Venice communique recognizes carbon pricing as a tool to lower carbon emissions for the first time
12 Jul 2021 | Bayani S. Cruz
Over the weekend, G20 finance ministers and central bank governors meeting in Venice issued a communique that officially recognizes carbon pricing as a tool for addressing climate change for the first time. Carbon pricing aims to reduce carbon emissions by using market mechanisms to pass on the cost of emitting greenhouse gases (GHG) to emitters.
It is a major move by the G20 member-countries towards achieving coordinated action on global carbon reduction as well as their climate change policies.
The communique, issued on Saturday (July 10), specifically mentions carbon pricing among a “wide set of tools” on which countries should coordinate to lower GHG emissions.
Such tools include investing in sustainable infrastructure and new technologies to promote decarbonization and clean energy, “including the rationalization and phasing-out of inefficient fossil fuel subsidies that encourage wasteful consumption and, if appropriate, the use of carbon pricing mechanisms and incentives, while providing targeted support for the poorest and the most vulnerable”, according to the communique.
In a statement issued at the Venice meeting, International Monetary Fund Managing Director Kristalina Georgieva commended the G20 for its focus on climate risks and the role of carbon pricing mechanisms.
She said that at the G20 Conference on Climate on Sunday, she intended to follow up on a proposed international carbon price floor, which “could significantly accelerate the global economy’s transition to low-carbon growth”.
Speaking to reporters, French Finance Minister Bruno Le Maire said: “It is the first time in a G20 communique you could have these two words ‘carbon pricing’ being introduced as a solution for the fight against climate change. We have been pushing very hard to have these two words introduced into a G20 communique.”
The G20 statement came as the European Union is set to unveil a carbon border adjustment mechanism (CBAM) that would impose levies on the carbon content of imported goods. The taxation scheme aims to discourage “carbon leakage”, or the transfer of production to countries with less onerous emission restrictions.
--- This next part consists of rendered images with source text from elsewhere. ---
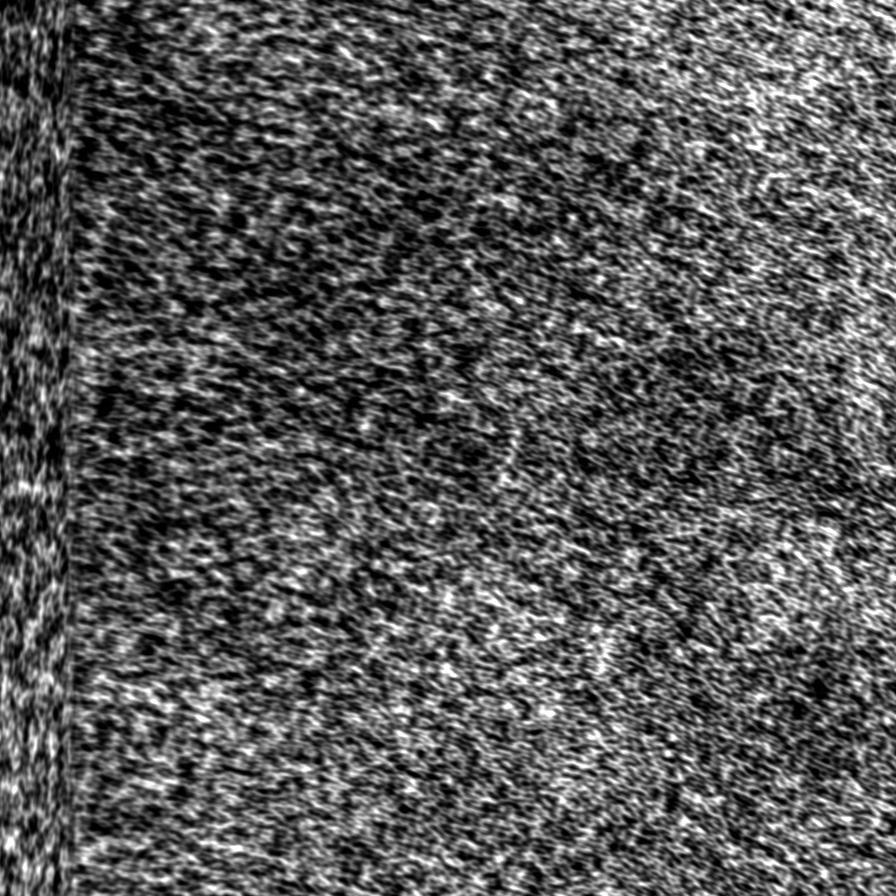
Give the GLSL for this texture, as a WebGL 2 fragment shader.

```glsl
#version 300 es
precision highp float;
// Grey, rough surface of short slanted grains with cloudy light and dark areas.
// Stretched gradient noise in several octaves forms the grain; a narrow strip
// on the left runs upright, and a slow tone field shifts the brightness.

uniform vec2 u_resolution;
out vec4 fragColor;

// Random unit vector for a lattice cell
vec2 gradientAt(ivec2 cell) {
    uint h = uint(cell.x) * 1597334677u ^ uint(cell.y) * 3812015801u;
    h = (h ^ (h >> 15)) * 2246822519u;
    h = (h ^ (h >> 13)) * 3266489917u;
    h ^= h >> 16;
    float angle = float(h & 65535u) / 65536.0 * 6.28319;
    return vec2(cos(angle), sin(angle));
}

float gradientNoise(vec2 p) {
    ivec2 cell = ivec2(floor(p));
    vec2 f = fract(p);
    vec2 w = f * f * f * (f * (f * 6.0 - 15.0) + 10.0);
    float a = dot(gradientAt(cell), f);
    float b = dot(gradientAt(cell + ivec2(1, 0)), f - vec2(1, 0));
    float c = dot(gradientAt(cell + ivec2(0, 1)), f - vec2(0, 1));
    float d = dot(gradientAt(cell + ivec2(1, 1)), f - vec2(1, 1));
    return mix(mix(a, b, w.x), mix(c, d, w.x), w.y);
}

// Coarse, main and fine grain; q.x runs along the grains, q.y across them
float grain(vec2 q, float fineness) {
    float coarse = gradientNoise(q * vec2(24, 48) + 7.3);
    float body = gradientNoise(q * vec2(47, 98) + 31.7);
    float fine = gradientNoise(q * vec2(98, 185) + 83.1);
    return 0.38 * coarse + mix(0.76, 0.58, fineness) * body
         + mix(0.44, 0.68, fineness) * fine;
}

// Soft round patch of light
float glow(vec2 p, vec2 centre, float radius) {
    vec2 d = (p - centre) / radius;
    return exp(-dot(d, d));
}

// Slow changes of brightness
float toneField(vec2 p, vec2 q) {
    float tone = 0.39;
    tone += 0.20 * smoothstep(1.2, 1.85, p.x + p.y);
    tone += 0.10 * (1.0 - smoothstep(0.12, 0.5, p.y));
    tone += 0.17 * glow(p, vec2(0.58, 0.32), 0.10);
    tone += 0.22 * glow(p, vec2(0.91, 0.33), 0.09);
    tone += 0.08 * glow(p, vec2(0.46, 0.84), 0.10);
    tone -= 0.15 * glow(p, vec2(0.63, 0.81), 0.08);
    tone -= 0.11 * glow(p, vec2(0.90, 0.21), 0.09);
    tone -= 0.06 * glow(p, vec2(0.18, 0.80), 0.26);
    tone += 0.16 * gradientNoise(q * vec2(5, 8) + 3.4);
    tone += 0.16 * gradientNoise(q * vec2(11, 18) + 12.9);
    return tone;
}

void main() {
    vec2 p = gl_FragCoord.xy / min(u_resolution.x, u_resolution.y);

    // Grain direction falls to the right, steeper further along
    vec2 slanted = vec2(p.x - 0.3 * p.y, p.y + 0.2 * p.x + 0.12 * p.x * p.x);
    slanted.y += 0.012 * gradientNoise(p * 5.0);
    vec2 upright = vec2(p.y + 0.25 * p.x, p.x - 0.12 * p.y) + 4.0;

    // Finer grain towards the right and the lower edge
    float fineness = smoothstep(0.3, 1.0, p.x + 0.3 * (1.0 - p.y));
    float strip = 1.0 - smoothstep(0.065, 0.095, p.x);
    float texture_ = mix(grain(slanted, fineness), grain(upright, 0.2), strip);

    // Faint upright streaks beside the strip
    float streaks = gradientNoise(p * vec2(150, 9)) * glow(vec2(p.x, 0), vec2(0.07, 0), 0.03);

    float value = toneField(p, slanted) + texture_ + 0.2 * streaks;
    value = pow(clamp(value, 0.0, 1.0), 1.4);
    fragColor = vec4(vec3(value), 1.0);
}
```
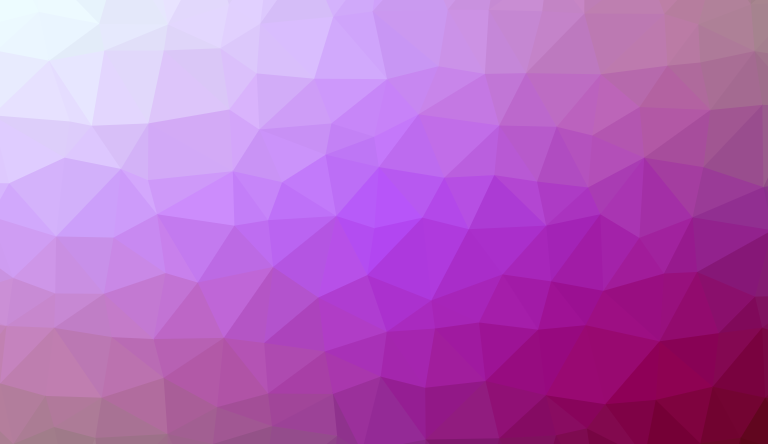
A Shadertoy shader for this background:

```glsl
const float ROWS = 8.2;
const float JITTER = 0.35; // below 0.353 every quad stays convex
const float SHADE_RANGE = 0.03;

// Pale ice, violet, magenta, dark wine
const vec3 PALETTE[9] = vec3[9](
    vec3(0.93, 0.99, 1.00), vec3(0.90, 0.93, 0.99), vec3(0.86, 0.73, 0.98),
    vec3(0.78, 0.55, 0.97), vec3(0.70, 0.29, 0.98), vec3(0.66, 0.16, 0.76),
    vec3(0.61, 0.04, 0.52), vec3(0.55, 0.00, 0.30), vec3(0.36, 0.03, 0.10));

float hash(vec2 p) {
    return fract(sin(dot(p, vec2(127.1, 311.7))) * 43758.5453);
}

vec3 paletteAt(float t) {
    float s = clamp(t, 0.0, 1.0) * 8.0;
    int i = min(int(s), 7);
    return mix(PALETTE[i], PALETTE[i + 1], s - float(i));
}

// One ramp runs rightward, the same ramp runs downward
vec3 gradientAt(vec2 uv) {
    return 0.5 * (paletteAt(uv.x) + paletteAt(1.0 - uv.y));
}

// Grid corner displaced within a disc
vec2 meshVertex(vec2 id) {
    float angle = 6.28318 * hash(id);
    float radius = JITTER * sqrt(hash(id + 37.3));
    return id + radius * vec2(cos(angle), sin(angle));
}

// Signed distance to an edge, positive on its left
float edgeDistance(vec2 p, vec2 a, vec2 b) {
    vec2 e = b - a;
    vec2 d = p - a;
    return (e.x * d.y - e.y * d.x) / length(e);
}

// Flat facet: premultiplied colour and smooth coverage
vec4 facet(vec2 p, vec2 a, vec2 b, vec2 c, vec2 gridSize, float pixel) {
    float inside = min(edgeDistance(p, a, b),
                   min(edgeDistance(p, b, c), edgeDistance(p, c, a)));
    float coverage = clamp(0.5 + inside / pixel, 0.0, 1.0);
    vec2 centre = (a + b + c) / 3.0;
    float shade = SHADE_RANGE * (hash(floor(centre * 64.0)) - 0.5);
    return coverage * vec4(gradientAt(centre / gridSize) + shade, 1.0);
}

// Quad split along its shorter diagonal
vec4 quadFacets(vec2 p, vec2 id, vec2 gridSize, float pixel) {
    vec2 a = meshVertex(id);
    vec2 b = meshVertex(id + vec2(1.0, 0.0));
    vec2 c = meshVertex(id + vec2(1.0, 1.0));
    vec2 d = meshVertex(id + vec2(0.0, 1.0));
    if (distance(a, c) < distance(b, d)) {
        return facet(p, a, b, c, gridSize, pixel) + facet(p, a, c, d, gridSize, pixel);
    }
    return facet(p, a, b, d, gridSize, pixel) + facet(p, b, c, d, gridSize, pixel);
}

void mainImage(out vec4 fragColor, in vec2 fragCoord) {
    float pixel = ROWS / iResolution.y;
    vec2 p = fragCoord * pixel;
    vec2 gridSize = iResolution.xy * pixel;

    // Blend the facets covering this point
    vec4 sum = vec4(0.0);
    for (int y = -1; y <= 1; y++) {
        for (int x = -1; x <= 1; x++) {
            vec2 id = floor(p) + vec2(float(x), float(y));
            sum += quadFacets(p, id, gridSize, pixel);
        }
    }
    fragColor = vec4(clamp(sum.rgb / max(sum.a, 0.001), 0.0, 1.0), 1.0);
}
```
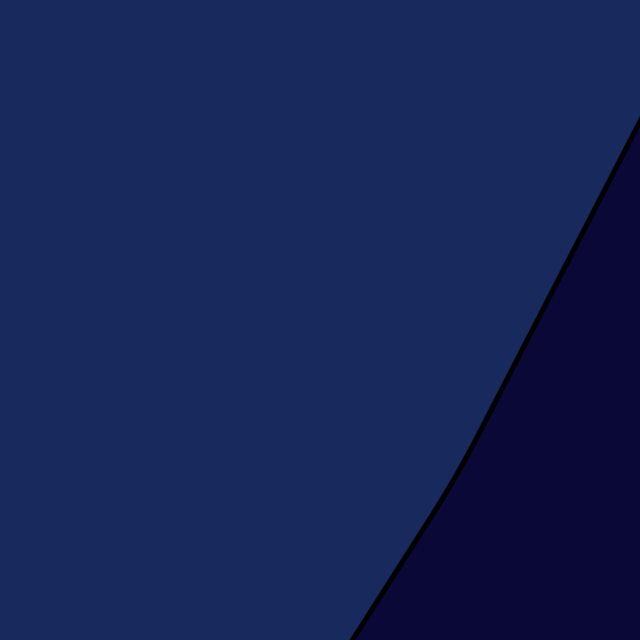
Give the GLSL for this background, as a Shadertoy shader.

```glsl
// Polynomial smooth minimum, rounding the join over a blend width
float smoothMin(float a, float b, float width) {
    float h = max(width - abs(a - b), 0.0) / width;
    return min(a, b) - 0.25 * width * h * h;
}

// Horizontal offset from the bent edge, positive on its right side
float edgeOffset(vec2 p) {
    vec2 bend = vec2(0.7135, 0.255);
    float lower = bend.x + 0.638 * (p.y - bend.y);
    float upper = bend.x + 0.516 * (p.y - bend.y);
    return p.x - smoothMin(lower, upper, 0.008);
}

void mainImage(out vec4 fragColor, in vec2 fragCoord) {
    vec2 uv = fragCoord / iResolution.xy;
    float pixel = 1.0 / min(iResolution.x, iResolution.y);

    // Turn the horizontal offset into a perpendicular distance
    float eps = 0.001;
    float offset = edgeOffset(uv);
    float slope = (edgeOffset(uv + vec2(0.0, eps)) - edgeOffset(uv - vec2(0.0, eps))) / (2.0 * eps);
    float dist = offset / sqrt(1.0 + slope * slope);

    // Two flat regions
    vec3 blue = vec3(0.094, 0.161, 0.367);
    vec3 navy = vec3(0.039, 0.030, 0.212);
    vec3 color = mix(blue, navy, smoothstep(-pixel, pixel, dist));

    // Dark outline along the edge
    float outline = 1.0 - smoothstep(-pixel, pixel, abs(dist) - 0.004);
    color = mix(color, vec3(0.0, 0.0, 0.008), outline);

    fragColor = vec4(color, 1.0);
}
```
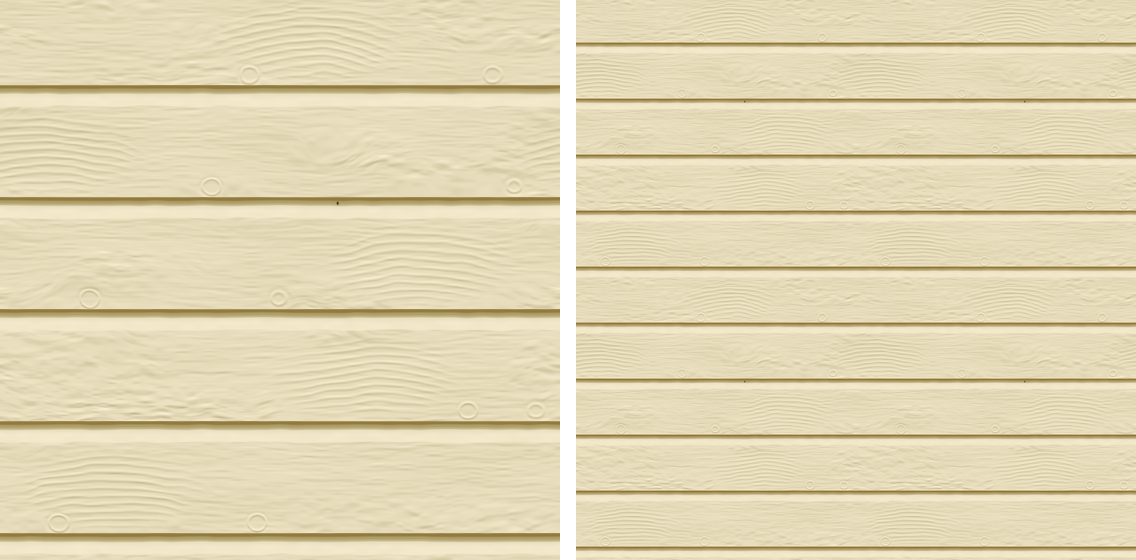
Left, the tile; right, the same tile 2 across and 2 down.
Write a WebGL 1 fragment shader that draws this texture.

```glsl
precision highp float;
// Cream painted wood siding: five horizontal boards, each with a dark groove,
// a smooth pale bevel and an embossed grain face. The grain is a wrapping
// height field of noise, arched figures and knots, lit from above.

uniform vec2 u_resolution;

const float BOARDS = 5.0;
const float GROOVE_START = 0.768;  // first groove below the top, in boards
const float GROOVE_END = 0.068;    // the next four are in boards below a groove
const float BEVEL_END = 0.182;
const float KNOT_LINE = 0.90;
const float ARCH_LINE = 0.60;
const float ARCH_COUNT = 72.0;     // arch ridges per canvas height
const float RELIEF_STEP = 0.002;
const float RELIEF_GAIN = 3.6;
const vec2 SPECK = vec2(0.603, 0.637);
const float SPECK_RADIUS = 0.002;

const vec3 FACE = vec3(0.90, 0.86, 0.73);
const vec3 LIGHT = vec3(0.95, 0.91, 0.79);
const vec3 SHADE = vec3(0.84, 0.79, 0.65);
const vec3 CREASE = vec3(0.76, 0.71, 0.55);
const vec3 OCHRE = vec3(0.69, 0.62, 0.40);
const vec3 GROOVE = vec3(0.57, 0.48, 0.24);
const vec3 SOOT = vec3(0.20, 0.16, 0.08);

float hash(vec2 c) {
  return fract(sin(dot(c, vec2(127.1, 311.7))) * 43758.5);
}

// Value noise with a whole number of cells per canvas, so it wraps.
float noise(vec2 p, vec2 cells) {
  vec2 q = p * cells;
  vec2 f = fract(q);
  vec2 a = floor(mod(floor(q) + 0.5, cells));
  vec2 b = floor(mod(floor(q) + 1.5, cells));
  vec2 seed = cells * 0.37;
  f = f * f * (3.0 - 2.0 * f);
  return mix(mix(hash(a + seed), hash(vec2(b.x, a.y) + seed), f.x),
             mix(hash(vec2(a.x, b.y) + seed), hash(b + seed), f.x), f.y);
}

// x: board number, y: position down the board from its groove
vec2 boardAt(float y) {
  float row = (1.0 - y) * BOARDS - GROOVE_START;
  return vec2(floor(mod(floor(row) + 0.5, BOARDS)), fract(row));
}

float wrappedOffset(float x, float centre) {
  return fract(x - centre + 0.5) - 0.5;
}

float grainHeight(vec2 p) {
  vec2 board = boardAt(p.y);
  float v = board.y;

  // Bend the grain, then blend fine fibres with coarse torn ridges
  float bend = noise(p, vec2(7.0, 10.0)) - 0.5;
  float ripple = noise(p, vec2(24.0, 30.0)) - 0.5;
  vec2 fibre = p + vec2(0.0, 0.010 * bend + 0.003 * ripple);
  vec2 torn = p + vec2(0.0, 0.055 * bend + 0.010 * ripple);
  float rough = smoothstep(0.38, 0.68,
      noise(p, vec2(5.0, 15.0)) + 0.4 * (v - 0.6));
  float fine = 0.38 * noise(fibre, vec2(18.0, 170.0))
             + 0.24 * noise(fibre, vec2(40.0, 250.0));
  float coarse = 1.05 * noise(torn, vec2(38.0, 96.0))
               + 0.35 * noise(torn, vec2(70.0, 190.0));
  float height = mix(fine, coarse, rough);

  // One patch of long arched ridges on each board
  float dx = wrappedOffset(p.x, hash(vec2(board.x, 3.0)));
  float dy = (v - ARCH_LINE) / BOARDS;
  float patchMask = 1.0 - smoothstep(0.55, 1.0, length(vec2(dx / 0.19, dy / 0.085)));
  float arc = dy - 0.9 * dx * dx + 0.016 * bend + 0.007 * ripple;
  float ridge = 0.5 + 0.5 * sin(6.28318 * ARCH_COUNT * arc);
  height = mix(height, 0.42 * ridge * ridge + 0.7 * fine, patchMask);

  // Two small knots near the lower edge, ringed like arches
  for (int k = 0; k < 2; k++) {
    float centre = hash(vec2(board.x, 11.0 + float(k)));
    vec2 q = vec2(wrappedOffset(p.x, centre), (v - KNOT_LINE) / BOARDS);
    float d = length(q / vec2(0.020, 0.018)) + 0.5 * ripple;
    float rim = exp(-40.0 * (d - 0.72) * (d - 0.72));
    height = mix(height, 0.6 * rim + 0.4 * fine, 1.0 - smoothstep(0.8, 1.3, d));
  }
  return height;
}

void main() {
  vec2 p = gl_FragCoord.xy / u_resolution;
  float v = boardAt(p.y).y;
  float soft = max(BOARDS / u_resolution.y, 0.006);

  // Grain face, lit from above
  float relief = RELIEF_GAIN * (grainHeight(p - vec2(0.0, 0.5 * RELIEF_STEP))
                              - grainHeight(p + vec2(0.0, 0.5 * RELIEF_STEP)));
  relief += 0.35 * (noise(p, vec2(6.0, 20.0)) - 0.5);
  vec3 face = mix(FACE, LIGHT, clamp(relief, 0.0, 1.3));
  face = mix(face, SHADE, clamp(-1.3 * relief, 0.0, 1.0));
  face = mix(face, CREASE, smoothstep(0.75, 1.7, -relief));

  // Smooth bevel with a slightly uneven lower lip
  float lip = BEVEL_END + 0.018 * (noise(p, vec2(28.0, 10.0)) - 0.5);
  float bevelTone = smoothstep(GROOVE_END, 0.12, v);
  vec3 bevel = mix(mix(FACE, LIGHT, 0.35), LIGHT, bevelTone);
  bevel += 0.018 * (noise(p, vec2(48.0, 120.0)) - 0.5);
  vec3 color = mix(bevel, face, smoothstep(lip - soft, lip + soft, v));

  // Groove fades from its dark upper line to the bevel
  float wear = 0.008 * (noise(p, vec2(36.0, 5.0)) - 0.5);
  vec3 groove = mix(GROOVE, OCHRE, smoothstep(0.014, 0.034, v + wear));
  groove = mix(groove, CREASE, smoothstep(0.040, 0.062, v + wear));
  color = mix(groove, color, smoothstep(GROOVE_END - soft, GROOVE_END + soft, v + wear));
  color = mix(color, GROOVE, smoothstep(1.0 - 1.5 * soft, 1.0, v));

  // A single fleck of dirt in one groove
  float fleck = length((p - SPECK) * vec2(1.2, 0.8));
  float edge = 1.0 / u_resolution.y;
  color = mix(color, SOOT, 1.0 - smoothstep(SPECK_RADIUS - edge, SPECK_RADIUS + edge, fleck));
  gl_FragColor = vec4(color, 1.0);
}
```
Critics, however, say that the measure could become another trade barrier without reducing emissions.
Carbon pricing is an approach to reducing carbon emissions (also referred to as GHG emissions) that uses market mechanisms to pass on the cost of emitting on to emitters. Its broad goal is to discourage the use of carbon dioxide–emitting fossil fuels in order to protect the environment, address the causes of climate change, and meet national and international climate agreements.
“By putting a price on carbon, society can hold emitters responsible for the serious costs of adding GHG emissions to the atmosphere; these costs include polluted air, warming temperatures, and various attendant ills (threats to public health and to food and water supplies, increased risk of certain dangerous weather events). Putting a price on carbon can likewise create financial incentives for polluters to reduce emissions,” according to the Carbon Pricing Leadership Coalition, an NGO affiliated with the World Bank.